Written by: Roseanne Bauman

I teach a nursing class made up of nurses, midwives, and doctors who were trained in  Egypt, Nepal, Romania, Korea, the Philippines, India, Columbia, Sudan, China, Taiwan, Nigeria, Ukraine, Russia, Bangladesh, Iraq, Ethiopia, Sri Lanka, and Iran. They speak 30 languages other than English among them. They vary in years of experience from 1 to 20. Some have immigrant status and others are international students. Some have not worked in healthcare for many years.

I am a believer in grabbing hold of and maximizing teachable moments. If a question is asked, helping someone find the answer will be the most prime teaching opportunity you’ll ever get. Someone is wondering, listening, and paying attention. It works vastly more effectively than the teacher asking the questions. However, it doesn’t take a class long to figure out their teacher works on this principle and they begin to maximize the opportunity to ask questions! Particularly when they are isolated in a new language and culture. As a result, we have vigorous discussions about many things. What is a washcloth and what is its purpose? Do Canadians use alcohol to prevent pressure sores? What about water beds for patients in hospital?  Why doesn’t Canada sell antibiotics over the counter the way many countries do? Why aren’t you ordering an eosinophil sedimentation rate with a white blood count to check for infection? Why would anyone put more than one sheet on a bed? Are the energy boosters at the 24-hour convenience store for the elderly to help increase their energy levels? What is the difference between white and red meat? Is a person with no religion a free spirit? And those are just the medical and nursing questions! I agonize over how to re-socialize these people into Canadian culture and yet honor their vast experience and unique reality. How do you teach someone the “right way” to do a thing in Canada without suggesting what they did before was the “wrong way”? What sort of arrogance proposes that my way is more “advanced” than theirs?

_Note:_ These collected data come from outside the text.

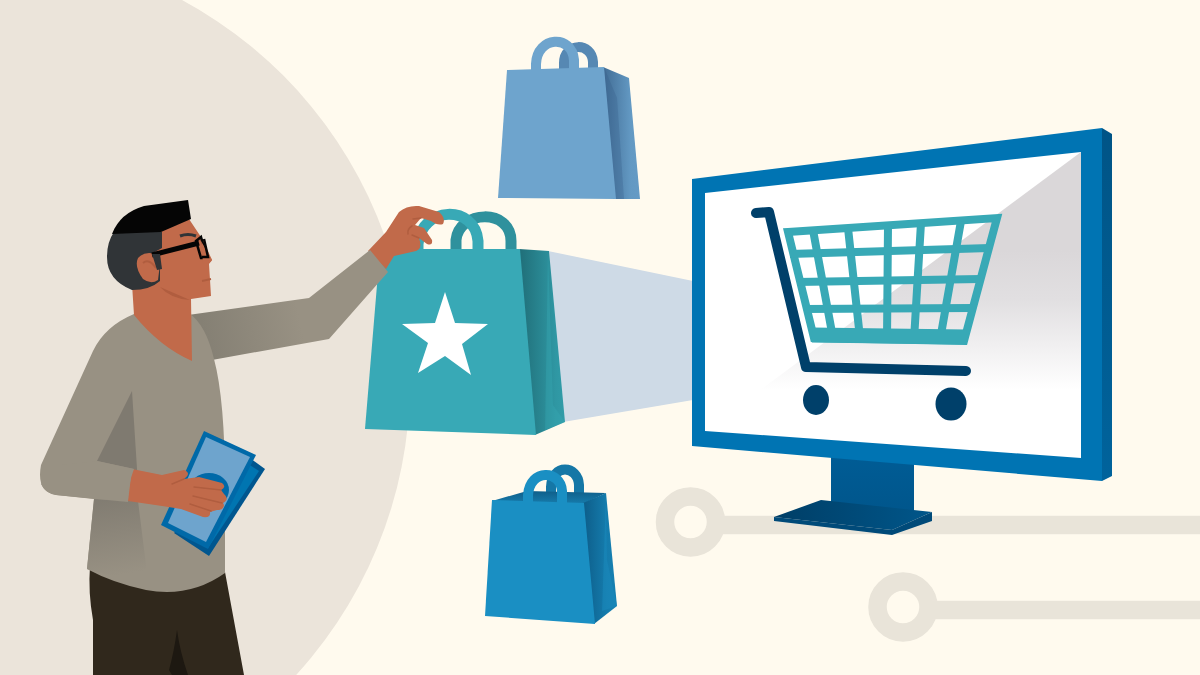
<!DOCTYPE html>
<html lang="en">
<head>
<meta charset="utf-8">
<title>Online shopping illustration</title>
<style>
:root {
  --cream: #fffaee; --sand: #ebe4da; --track: #e9e4d9;
  --beam: #cedae6;
  --sky: #6ea4cd; --sky-dark: #5688b3;
  --teal: #38a9b6; --teal-dark: #2f919d;
  --azure: #1a8fc3; --azure-dark: #1577a6;
  --frame: #0074b3; --frame-side: #005a90; --navy: #00406a;
  --skin: #c16a4a; --skin-dark: #b05d3f;
  --sweater: #989183; --sweater-dark: #7f7a70;
  --trousers: #30281c; --trousers-dark: #1d1811;
  --hair: #303437; --black: #050505;
}
html, body { margin: 0; background: var(--cream); overflow: hidden; }
svg { display: block; width: 1200px; height: 675px; }
.handle { fill: none; stroke-width: 10; }
.bag-sky .front { fill: var(--sky); }
.bag-sky .handle { stroke: var(--sky); }
.bag-sky .back { stroke: var(--sky-dark); }
.bag-teal .front { fill: var(--teal); }
.bag-teal .handle { stroke: var(--teal); stroke-width: 11; }
.bag-teal .back { stroke: var(--teal-dark); }
.bag-azure .front { fill: var(--azure); }
.bag-azure .handle { stroke: var(--azure); }
.bag-azure .back { stroke: var(--azure-dark); }
.basket { fill: none; stroke: var(--teal); stroke-width: 8; }
.cart-frame { fill: none; stroke: var(--navy); stroke-width: 10; stroke-linecap: round; stroke-linejoin: round; }
.navy { fill: var(--navy); }
.skin { fill: var(--skin); }
.finger-line { fill: none; stroke: var(--skin-dark); stroke-width: 1.5; stroke-linecap: round; }
</style>
</head>
<body>
<svg viewBox="0 0 1200 675" role="img" aria-label="A man holding cash takes a shopping bag coming out of a computer screen that shows a shopping cart">
  <defs>
    <linearGradient id="sky-side" x1="0" x2="1">
      <stop offset="0" stop-color="#416c94"/><stop offset=".75" stop-color="#6399c3"/><stop offset="1" stop-color="#659bc5"/>
    </linearGradient>
    <linearGradient id="teal-side" x1="0" x2="1">
      <stop offset="0" stop-color="#206e78"/><stop offset=".8" stop-color="#2f97a3"/><stop offset="1" stop-color="#319ca8"/>
    </linearGradient>
    <linearGradient id="azure-side" x1="0" x2="1">
      <stop offset="0" stop-color="#0d5d89"/><stop offset=".7" stop-color="#157cad"/><stop offset="1" stop-color="#1680b1"/>
    </linearGradient>
    <linearGradient id="azure-inside" x1="0" y1="0" x2="0" y2="1">
      <stop offset="0" stop-color="#105f8a"/><stop offset="1" stop-color="#167cad"/>
    </linearGradient>
    <linearGradient id="screen-shade" gradientUnits="userSpaceOnUse" x1="0" y1="250" x2="0" y2="390">
      <stop offset="0" stop-color="#dad7d9"/><stop offset=".35" stop-color="#e1dfe1"/><stop offset="1" stop-color="#fff"/>
    </linearGradient>
    <linearGradient id="monitor-side" x1="0" y1="0" x2="0" y2="1">
      <stop offset="0" stop-color="#005486"/><stop offset="1" stop-color="#00639c"/>
    </linearGradient>
    <linearGradient id="neck" x1="0" y1="0" x2="0" y2="1">
      <stop offset="0" stop-color="#005c95"/><stop offset="1" stop-color="#00568c"/>
    </linearGradient>
    <linearGradient id="foot" x1="0" x2="1">
      <stop offset="0" stop-color="#003e66"/><stop offset="1" stop-color="#00568a"/>
    </linearGradient>
    <linearGradient id="far-sleeve" gradientUnits="userSpaceOnUse" x1="205" y1="340" x2="300" y2="320">
      <stop offset="0" stop-color="#858074"/><stop offset="1" stop-color="#989183"/>
    </linearGradient>
    <linearGradient id="body-shade" gradientUnits="userSpaceOnUse" x1="105" y1="490" x2="120" y2="575">
      <stop offset="0" stop-color="#7f7a70"/><stop offset="1" stop-color="#989183"/>
    </linearGradient>
  </defs>

  <g id="backdrop">
    <rect width="1200" height="675" fill="var(--cream)"/>
    <circle cx="-24" cy="382" r="434" fill="var(--sand)"/>
    <g fill="none" stroke="var(--track)" stroke-width="18.5">
      <circle cx="690.500" cy="522" r="25.500"/>
      <path d="M720 525H1200"/>
      <circle cx="903" cy="607" r="25.500"/>
      <path d="M932 610H1200"/>
    </g>
    <polygon points="548,251 693,281 693,400 563,422" fill="var(--beam)"/>
  </g>

  <g id="sky-bag" class="bag-sky">
    <path class="handle back" d="M564 69V63C564 42 592 42 593 62V69"/>
    <polygon points="603,67 629,78 640,199 613,199" fill="url(#sky-side)"/>
    <polygon points="604,67 617,98 624,199 613,199" fill="#355f87" opacity=".3"/>
    <polygon class="front" points="507,70 604,67 616,199 498,198"/>
    <path class="handle" d="M536 71V64C537 36 572 34 574 60V69"/>
  </g>

  <g id="azure-bag" class="bag-azure">
    <path class="handle back" d="M551 494V487C552 463 578 465 579 485V494"/>
    <polygon points="492,501 527,491 606,493 583,504" fill="url(#azure-inside)"/>
    <polygon points="583,503 606,493 617,606 594,624" fill="url(#azure-side)"/>
    <polygon points="606,493 607,560 617,606 602,611" fill="#1b8cbe" opacity=".45"/>
    <polygon class="front" points="492,500 584,503 595,624 485,616"/>
    <path class="handle" d="M528 503V495C530 468 561 470 562 491V503"/>
  </g>

  <g id="monitor">
    <polygon points="831,456 914,460 914,512 831,505" fill="url(#neck)"/>
    <polygon points="821,500 932,512 892,530 774,517" fill="url(#foot)"/>
    <polygon points="774,517 892,530 932,512 932,521 892,535 774,521" fill="#004a79"/>
    <polygon points="1102,128 1112,134 1112,476 1102,481" fill="url(#monitor-side)"/>
    <polygon points="692,179 1102,128 1102,481 692,446" fill="var(--frame)"/>
    <polygon points="705,193 1081,152 1081,458 705,431" fill="#fff"/>
    <polygon points="1081,152 1081,420 720,420" fill="url(#screen-shade)"/>
  </g>

  <g id="shopping-cart">
    <g class="basket">
      <path d="M788 232L997 218L964 341L814 338Z"/>
      <path d="M790 254L990 248M797 282L981 279M804 309L973 308"/>
      <path d="M813 230L833 338M848 228L860 338M888 226L887 340M921 223L914 340M961 221L940 340"/>
      <path d="M812 335L966 337" stroke-width="15"/>
    </g>
    <path class="cart-frame" d="M756 213L769 212L806 367L966 371"/>
    <ellipse class="navy" cx="816" cy="400" rx="13" ry="15"/>
    <ellipse class="navy" cx="951" cy="404" rx="15.500" ry="16.500"/>
  </g>

  <g id="teal-bag" class="bag-teal">
    <path class="handle back" d="M456 251V240C459 210 511 208 511 241V251"/>
    <polygon points="519,249 549,251 565,422 535,435" fill="url(#teal-side)"/>
    <polygon points="548,251 553,405 565,422 545,430" fill="#38a9b6" opacity=".35"/>
    <polygon class="front" points="380,249 520,249 536,435 365,429"/>
    <path class="handle" d="M418 251V244C421 206 475 204 478 241V251"/>
    <polygon points="445,292 455,323 488,324 462,344 471,375 445,356 418,373 428,343 402,324 435,323" fill="#fff"/>
  </g>

  <g id="man">
    <g id="trousers">
      <path d="M90 566L225 572L244 675H93V620Q88 592 90 566Z" fill="var(--trousers)"/>
      <path d="M177 630Q174 652 169 670L172 675H188Q180 652 177 630Z" fill="var(--trousers-dark)"/>
    </g>

    <g id="reaching-arm">
      <path class="skin" d="M368 251L386 232L399 212Q407 205 419 206L439 212Q446 218 443 224Q438 226 431 221L421 218L415 225L424 228L432 240Q433 246 427 244L419 238Q423 249 416 251L394 256L386 269Z"/>
      <path class="finger-line" d="M412 226Q407 229 408 234M419 238L412 235M421 218L413 219"/>
      <path d="M188 315L309 298L370 250L388 272L329 339L212 360Z" fill="url(#far-sleeve)"/>
    </g>

    <g id="sweater">
      <path d="M134 314Q105 326 93 351L41 465Q36 492 56 495L94 499L87 569Q113 583 146 590Q190 598 225 573V487Q225 400 214 359Q206 325 189 313Z" fill="var(--sweater)"/>
      <path d="M132 391L97 461L134 469L139 500Z" fill="var(--sweater-dark)"/>
      <path d="M94 499L138 501L148 581L108 575L87 569Z" fill="url(#body-shade)"/>
    </g>

    <g id="head">
      <path class="skin" d="M132 284L134 315Q160 347 192 361L191 299L211 296L209 264L212 260L203 240L189 219L146 236L143 282Z"/>
      <path d="M160 287L190 300Q171 299 160 287Z" fill="var(--skin-dark)"/>
      <path d="M114 232H162V248L151 254L160 268V281Q150 290 132 290Q107 280 107 257Q107 242 114 232Z" fill="var(--hair)"/>
      <path d="M112 234Q120 213 144 206L188 200L191 219L161 232Z" fill="var(--black)"/>
      <path class="skin" d="M161 256Q146 249 138 258Q134 267 143 279Q151 285 158 280Z"/>
      <path d="M156 268Q149 258 143 263" fill="none" stroke="var(--skin-dark)" stroke-width="2"/>
      <path d="M152 255L199 243" fill="none" stroke="var(--black)" stroke-width="5"/>
      <path d="M201 237L207 258H201L196 241Z" fill="none" stroke="var(--black)" stroke-width="2.5"/>
      <path d="M180 236Q188 233 196 236" fill="none" stroke="var(--hair)" stroke-width="3"/>
      <path d="M152 254H160L162 269L157 270Z" fill="var(--hair)"/>
      <path d="M201 241L212 260Q210 264 203 263Z" class="skin"/>
      <path d="M204 239L208 257L202 257" fill="none" stroke="var(--black)" stroke-width="2.5"/>
      <path d="M202 281L211 279" stroke="var(--skin-dark)" stroke-width="2"/>
    </g>

    <g id="cash">
      <polygon points="247,456 265,469 209,556 174,533" fill="#00568f"/>
      <polygon points="248,464 259,471 208,548 184,532" fill="#0075b1"/>
      <polygon points="204,431 256,455 208,549 161,525" fill="#0069a8"/>
      <polygon points="206,437 250,457 206,542 168,523" fill="var(--sky)"/>
      <ellipse cx="209" cy="490" rx="20" ry="17" fill="#0069a8"/>
    </g>

    <g id="holding-hand">
      <path class="skin" d="M132 469L162 475L184 470Q192 473 184 479L199 477L222 483Q227 487 221 490L224 494Q230 499 223 503L224 505Q224 510 217 510L210 512Q211 518 203 517L181 509L162 506L128 501Z"/>
      <path class="finger-line" d="M194 487L221 490M193 496L222 503M190 504L211 511M184 479L172 484"/>
    </g>
    <path d="M97 461L134 469Q128 484 128 502L56 495Q45 493 41 484L57 465Z" fill="var(--sweater)"/>
  </g>
</svg>
</body>
</html>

This week the class went to a long term care facility to begin their “hands on” practice. I asked them what their impression was and most said it was very strange, this concept of putting all your elderly in one place. They feel so sad for them that there isn’t more family involvement. When encouraged to think about possible advantages to the system, someone thought it’s a very good idea for those whose families neglect them! It seems that the nursing home concept is generally a shocking idea for cultures who value family and elders and count it a privilege to care for them in their own homes. Here’s another puzzler, have any of you considered how bizarre it is to allow overfed sassy felines to live in the nursing home when they would do nicely for the stew pot? We must look so insane to these people sometimes!

As my students begin to venture out into the “real world” of Canadian healthcare, I face new challenges as the “buffer zone” too. Imagine that you are elderly, have a little difficulty seeing and hearing, and need assistance with your most personal body functions. Then, without your consent or knowledge, some stranger you can’t understand at all comes and clumsily attempts to help you. How disconcerting is that? In your own home no less! Now imagine that you are a staff member trying to help this new Canadian learn how things are done, but it’s so difficult to communicate! Now imagine that you are new, scared, feeling demoted and devalued (because you were a respected professional in your own country) and you can’t even get someone washed and dressed before they say “Get out! I don’t want you! I can’t understand you!” And last of all imagine that you are the teacher and it’s your job to keep everyone happy so that students can be successful in their learning and so that the nursing home will accept students in the future (otherwise your boss will be unhappy). We are not racist, we say, but we prefer to associate as little as possible in our personal lives with those who are not like us. It takes too much effort to try to understand them and work with them.

What was my biggest challenge this week? A meeting I called with a student and two personal support workers (PSWs) at the nursing home to try to clarify an issue. Obviously, there was an issue. The PSWs were quite upset, the student was quite upset, and in leading the conversation I discovered that clearly each party considered the other to be in the wrong. Both sides insisted they had communicated well with the other side, but there was no follow through. Sigh! I talked about the difficulties of communication with accents and so on, but I was in a bit of a bind. What, after all, is a person to do when she needs to advocate for a student who may be experiencing racial discrimination while she harbors doubts in her own heart about that student’s performance? This distinguished gentleman, who bows to me sometimes, was deeply hurt at them tattling to me instead of speaking to him. Can’t say as I blame him! In the staff’s defense, they probably didn’t even catch what he was saying when he told them that; his accent is so hard to decipher. Jesus taught us in the parable of the good Samaritan that loving our neighbors means showing mercy to those around us who are in need. Our neighbors are any and all persons who cross our path. It gets tougher when our neighbors are on opposite sides of a conflict! We ended up leaving the work issue basically unresolved since we couldn’t untangle it sufficiently, and instead focused on making a specific plan for the next class that I hope everyone understood clearly. I pray for the love, patience, and endurance to continue working with my multicultural neighborhood. It’s messy, it’s bumpy, and usually there is no road map, but the Lord loves us all and will help us love each other.

Aug. 9, 2020

Leave a Reply